Armed violence and development

Gun violence exacerbates poverty. At the same time, poverty provides the ideal breeding ground for gun violence. Sustainable development is undermined as long as this cycle remains unbroken.

Lost productivity due to homicides alone is conservatively estimated at between USD $95 and 163 billion each year. An estimated 60% of these homicides were carried out with firearms. Violence due to armed conflict can also decrease the annual growth of a typical economy by 2%.

The UN General Assembly has acknowledged this link between gun violence and development, as did the 2005 World Summit. Many countries support the Geneva Declaration on Armed Violence & Development, which seeks to achieve measurable reductions in the global burden of armed violence by 2015.

 

Latest news

The latest issue of the Journal URVIO of the Latin American Social Sciences Institute (FLACSO) is devoted to the topic of firearms.<--break-> It was edited by Alejandra Otamendi and includes articles on arms trafficking in Colombia, the implementation of the Disarmament Statute in Brazil, and trafficking of illicit guns and ammunition in Guatemala and the Central American region.

“Sweet Norwegian Deals” is a new campaign by the Norwegian Church Aid (NCA) which highlights how Norwegian export policy, particularly on arms and ammunition, is contributing to poverty and under-development.

The French TV channel Arte recently dedicated their weekly programme ‘Le Blogeur’ to the theme “Pan t’es mort!“ ("Bang, you’re dead!"), focusing on arms trafficking, gun culture, gun laws and gun violence in Europe and beyond.

The Peace Portal, an online platform for peacebuilding organisations, was launched today by the Global Partnership for the Prevention of Armed Conflict (GPPAC) Foundation.

In the northern town of Maali in Guinea, New Year was celebrated with an event to raise awareness among young people about HIV/AIDS and the proliferation of small arms. More than 1000 people attended the event, which was covered in the national media.

Latest resources

Despite the signing of the 2006 Peace Accords, political, economic, and social violence continue to simmer across Nepal, according to the Small Arms Survey.

Africa suffers enormously from conflict and armed violence. As well as the human tragedy, armed conflict costs Africa around $18bn per year, seriously derailing development.

This report by the UN Secretary-General was submitted to the UN Security Council to bring them up to date on issues that were presented to them in the 2008 SG report on Small Arms

On 3 March, members of the Control Arms Campaign addressed the UN, as part of the second session of the Preparatory Committee on the Arms Trade Tready (ATT).

The Geneva Declaration is an ongoing process between UN Members States, UN agencies and civil society seeking to reduce the impact of armed violence on sustainable development. The website includes data, case studies and other resources.

The UN Development Program has a variety of projects aiming to prevent armed violence from undermining poverty reduction.

The Working Group on Armed Violence and Development is now on Facebook.

IANSA member APP presented its new book “International Arms Transfers Control” on 3 June at a Mercosur government meeting in Buenos Aires (Argentina).

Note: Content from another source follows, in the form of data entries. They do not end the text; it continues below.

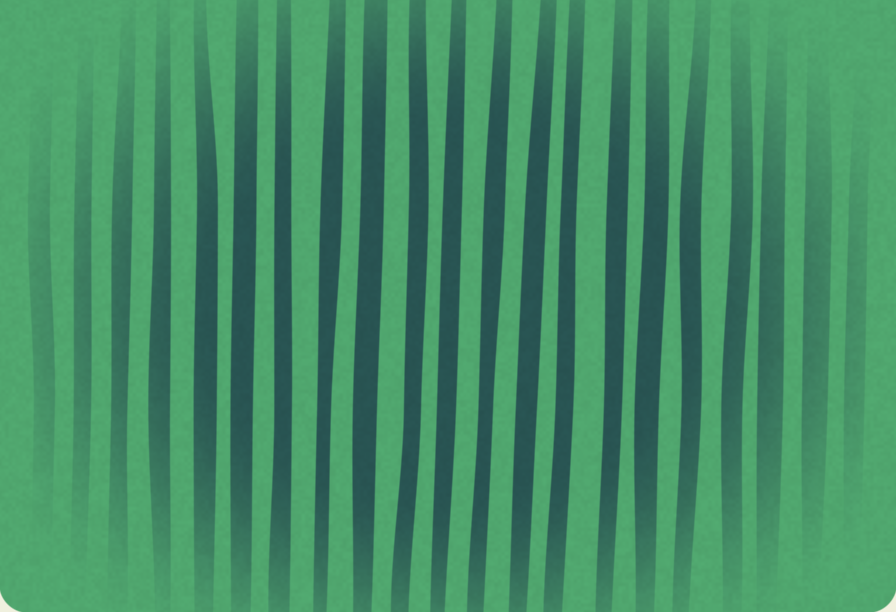
Write a WebGL 2 fragment shader that draws this pattern.

```glsl
#version 300 es
precision highp float;

uniform vec2 u_resolution;
out vec4 fragColor;

const vec3 LEAF = vec3(0.312, 0.652, 0.432);
const vec3 DEEP = vec3(0.158, 0.328, 0.322);
const vec3 PAPER = vec3(0.94, 0.94, 0.87);

// Lengths are fractions of the canvas width
const int STRIPES = 21;
const float FIRST_X = 0.0435;
const float SPACING = 0.0457;
const float JITTER = 0.0038;
const float HALF_WIDTH = 0.0114;
const float WIDTH_VARIATION = 0.16;
const float WIDTH_WOBBLE = 0.20;
const float END_TAPER = 0.20;
const float LEAN = 0.007;
const float LEAN_SWELL = 0.022;
const float LEAN_CENTRE = 13.0;
const float LEAN_SPREAD = 5.0;
const float LEAN_JITTER = 0.007;
const float SWAY = 0.0025;
const float STRONG_SWAY = 0.008;
const float WAVES = 3.0;
const float EDGE = 0.0012;

// Fade of the stripes, in half-canvas units
const vec2 FADE_SCALE = vec2(1.0, 0.825);
const float FADE_START = 0.48;
const float FADE_END = 1.15;

const float GRAIN_CELLS = 260.0;
const float GRAIN = 0.035;
const float CORNER = 0.032;

uint scramble(uint n) {
    n = n * 747796405u + 2891336453u;
    n = ((n >> ((n >> 28u) + 4u)) ^ n) * 277803737u;
    return (n >> 22u) ^ n;
}

float hash(ivec2 cell) {
    uint h = scramble(uint(cell.x) + scramble(uint(cell.y)));
    return float(h >> 8u) / 16777216.0;
}

float signedHash(int id, int channel) {
    return 2.0 * hash(ivec2(id, channel)) - 1.0;
}

// Smooth value noise from -1 to 1
float noise(vec2 p) {
    ivec2 c = ivec2(floor(p));
    vec2 f = fract(p);
    f = f * f * (3.0 - 2.0 * f);
    float low = mix(hash(c), hash(c + ivec2(1, 0)), f.x);
    float high = mix(hash(c + ivec2(0, 1)), hash(c + ivec2(1, 1)), f.x);
    return 2.0 * mix(low, high, f.y) - 1.0;
}

// Coverage of one hand-drawn stripe
float stripe(int id, vec2 uv, float soft) {
    float i = float(id);
    float fromMid = uv.y - 0.5;

    // Lean grows right of the middle, and a few stripes sway strongly
    float swell = (i - LEAN_CENTRE) / LEAN_SPREAD;
    float lean = LEAN + LEAN_SWELL * exp(-swell * swell)
               + LEAN_JITTER * signedHash(id, 101);
    float sway = SWAY + STRONG_SWAY * pow(hash(ivec2(id, 102)), 5.0);
    float centre = FIRST_X + SPACING * i + JITTER * signedHash(id, 103)
                 + lean * fromMid + sway * noise(vec2(uv.y * WAVES, i + 200.0));

    // Width differs per stripe, swells along it and tapers at the ends
    float halfWidth = HALF_WIDTH * (1.0 + WIDTH_VARIATION * signedHash(id, 104)
                    + WIDTH_WOBBLE * noise(vec2(uv.y * WAVES, i + 300.0))
                    - END_TAPER * 4.0 * fromMid * fromMid);
    return 1.0 - smoothstep(-soft, soft, abs(uv.x - centre) - halfWidth);
}

void main() {
    vec2 uv = gl_FragCoord.xy / u_resolution;
    vec2 p = gl_FragCoord.xy / u_resolution.x;
    float pixel = 1.0 / u_resolution.x;
    float soft = max(EDGE, 0.75 * pixel);

    float cover = 0.0;
    for (int id = 0; id < STRIPES; id++) {
        cover = max(cover, stripe(id, uv, soft));
    }

    // Elliptical fade towards the border
    float radius = length((2.0 * uv - 1.0) * FADE_SCALE);
    float strength = 1.0 - smoothstep(FADE_START, FADE_END, radius);
    vec3 colour = mix(LEAF, DEEP, cover * strength);

    // Fine mottled grain
    float grain = 0.6 * noise(p * GRAIN_CELLS) + 0.4 * noise(p * GRAIN_CELLS * 0.5 + 40.0);
    colour *= 1.0 + GRAIN * grain;

    // Rounded lower corners
    vec2 inset = vec2(min(p.x, 1.0 - p.x), p.y);
    float outside = length(max(CORNER - inset, 0.0)) - CORNER;
    colour = mix(colour, PAPER, smoothstep(-pixel, pixel, outside - pixel));

    fragColor = vec4(colour, 1.0);
}
```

This report explores the links between small arms control and the Paris Declaration on Aid Effectiveness and the Accra Agenda for Action, the principle international standards for aid effectiveness.

A number of countries now support the 2010 Oslo Commitments, seeking to reduce armed violence as part of achieving the Millennium Development Goals (MDGs).

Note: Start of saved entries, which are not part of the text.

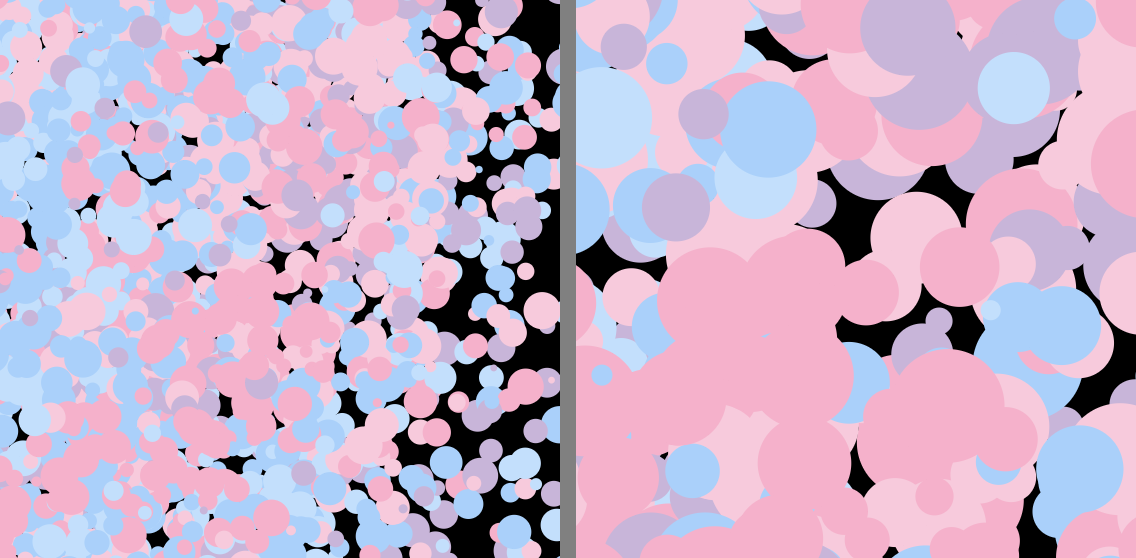
Left: the whole. Right: its middle third, enlarged.
A WebGL 2 fragment shader for this pattern:

```glsl
#version 300 es
precision highp float;
// Overlapping pastel discs: merged clumps at upper left thinning to loose dots on black.

uniform vec2 u_resolution;
out vec4 fragColor;

const int LOOSE_LAYERS = 4;        // freely coloured dots in front
const int CLUMP_LAYERS = 20;       // pairs of layers share a colour and a clump shape
const float CELL = 0.068;          // grid pitch in canvas heights, twice MAX_RADIUS
const float MAX_RADIUS = 0.034;
const float MIN_RADIUS = 0.012;
const float MIN_LOOSE_RADIUS = 0.006;
const float CLUMP_FREQUENCY = 5.5;
const float CORE_CHANCE = 0.72;    // disc chance per cell, dense and sparse ends
const float EDGE_CHANCE = 0.085;
const float LOOSE_CHANCE = 0.15;
const float FRONT_SHARE = 0.6;     // scales the chance from front to back
const float BACK_SHARE = 1.2;
const vec2 CORE_CENTER = vec2(0.20, 0.72);
const vec2 CORE_STRETCH = vec2(1.15, 0.75);
const vec2 WARM_CENTER = vec2(0.40, 0.52);
const float WARM_RADIUS = 0.45;

const vec3 PINK = vec3(0.960, 0.695, 0.795);
const vec3 SKY = vec3(0.665, 0.816, 0.980);
const vec3 BLUSH = vec3(0.967, 0.793, 0.863);
const vec3 ICE = vec3(0.765, 0.875, 0.990);
const vec3 MAUVE = vec3(0.785, 0.710, 0.850);

vec3 tintColor(int tint) {
  if (tint == 0) return PINK;
  if (tint == 1) return SKY;
  if (tint == 2) return BLUSH;
  return tint == 3 ? ICE : MAUVE;
}

// Arithmetic hash giving three values in 0..1
vec3 hash3(vec2 cell, float seed) {
  vec3 p = fract(vec3(cell, seed) * vec3(0.1031, 0.1030, 0.0973));
  p += dot(p, p.yxz + 33.33);
  return fract((p.xxy + p.yxx) * p.zyx);
}

float valueNoise(vec2 p, float seed) {
  vec2 i = floor(p);
  vec2 f = p - i;
  f = f * f * (3.0 - 2.0 * f);
  float low = mix(hash3(i, seed).x, hash3(i + vec2(1, 0), seed).x, f.x);
  float high = mix(hash3(i + vec2(0, 1), seed).x, hash3(i + vec2(1, 1), seed).x, f.x);
  return mix(low, high, f.y);
}

// 0 in the dense core, 1 where dots are sparse
float sparseness(vec2 p) {
  return smoothstep(0.2, 0.95, length((p - CORE_CENTER) * CORE_STRETCH));
}

// How strongly a colour gathers at a place: pinks in the middle, blues around them
float affinity(int tint, vec2 p, float sparse) {
  if (tint == 4) return mix(0.7, 1.3, sparse);
  vec2 offset = (p - WARM_CENTER) / WARM_RADIUS;
  float warm = max(0.0, 1.0 - dot(offset, offset));
  return tint == 0 || tint == 2 ? 0.75 + 0.4 * warm : 1.2 - 0.6 * warm;
}

// Decides whether a clump disc at this place is drawn
bool clumpHas(vec2 center, int group, int tint, vec3 dice) {
  float sparse = sparseness(center);
  float depth = float(2 * group) / float(CLUMP_LAYERS);
  float chance = mix(CORE_CHANCE, EDGE_CHANCE, sparse) * affinity(tint, center, sparse);
  chance *= mix(FRONT_SHARE, BACK_SHARE, depth);
  if (dice.z < sparse) return dice.x < chance;
  float n = valueNoise(center * CLUMP_FREQUENCY + 20.0, float(group + 200));
  return smoothstep(0.15, 0.85, n) < chance;
}

void main() {
  vec2 p = gl_FragCoord.xy / u_resolution.y;
  vec3 color = vec3(0.0);
  float unseen = 1.0;

  // Front to back, ending as soon as the pixel is covered
  for (int layer = 0; layer < LOOSE_LAYERS + CLUMP_LAYERS; layer++) {
    bool loose = layer < LOOSE_LAYERS;
    int group = (layer - LOOSE_LAYERS) / 2;
    float minRadius = loose ? MIN_LOOSE_RADIUS : MIN_RADIUS;
    vec2 shift = 10.0 + fract(float(layer) * vec2(0.7549, 0.5698));
    vec2 home = floor(p / CELL + shift - 0.5);

    // Four nearest cells, one jittered disc in each
    for (int k = 0; k < 4; k++) {
      vec2 cell = home + vec2(k & 1, k >> 1);
      vec3 shape = hash3(cell, float(layer + 1));
      vec2 center = (cell + shape.xy - shift) * CELL;
      float radius = mix(minRadius, MAX_RADIUS, shape.z);
      float cover = clamp((radius - distance(p, center)) * u_resolution.y + 0.5, 0.0, 1.0);
      if (cover <= 0.0) continue;

      vec3 dice = hash3(cell, float(layer + 101));
      int tint = loose ? int(dice.y * 5.0) : group % 5;
      bool present = loose ? dice.x < LOOSE_CHANCE : clumpHas(center, group, tint, dice);
      if (present) {
        color += unseen * cover * tintColor(tint);
        unseen *= 1.0 - cover;
      }
    }
    if (unseen < 0.01) break;
  }
  fragColor = vec4(color, 1.0);
}
```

A new article analyses the connections between crime and the economic and political situation in Uruguay.

A new report “Stopping the Destructive Spread of Small Arms” discusses the challenges that gun proliferation poses for sustainable security and development.

This 2009 report from the UN Secretary-General recommends that armed violence prevention should be part of the review process for the Millennium Development Goals. It also recommends that armed violence prevention programmes recognise the gendered nature of armed violence.

The UN Secretary-General requested the views of countries on the links between armed violence and sustainable development. Read what your country submitted.

This 2008 resolution of the UN General Assembly stresses the need for a coherent and integrated approach to the prevention of armed violence, with a view to achieving sustainable peace and development.

This report by the UN Secretary General came as response to a statement from the UN Security Council in 2007, requesting that they receive a report on small arms every two years

Globally, there is very little information on the true costs of armed violence. This UN manual provides a methodology to allow national researchers to collect and analyse data on the costs of injuries, including gun injuries.

Irresponsible arms transfers are undermining many developing countries’ chances of achieving their Millennium Development Goal (MDG) targets.

A 2005 summary of UNDP’s work to reduce armed violence, including case studies. It also contains a table showing how gun violence undermines the Millennium Development Goals (MDGs).

This report from the Control Arms Campaign includes a methodology for allowing government arms export officials to determine if the transfer is likely to undermine development in the recipient country.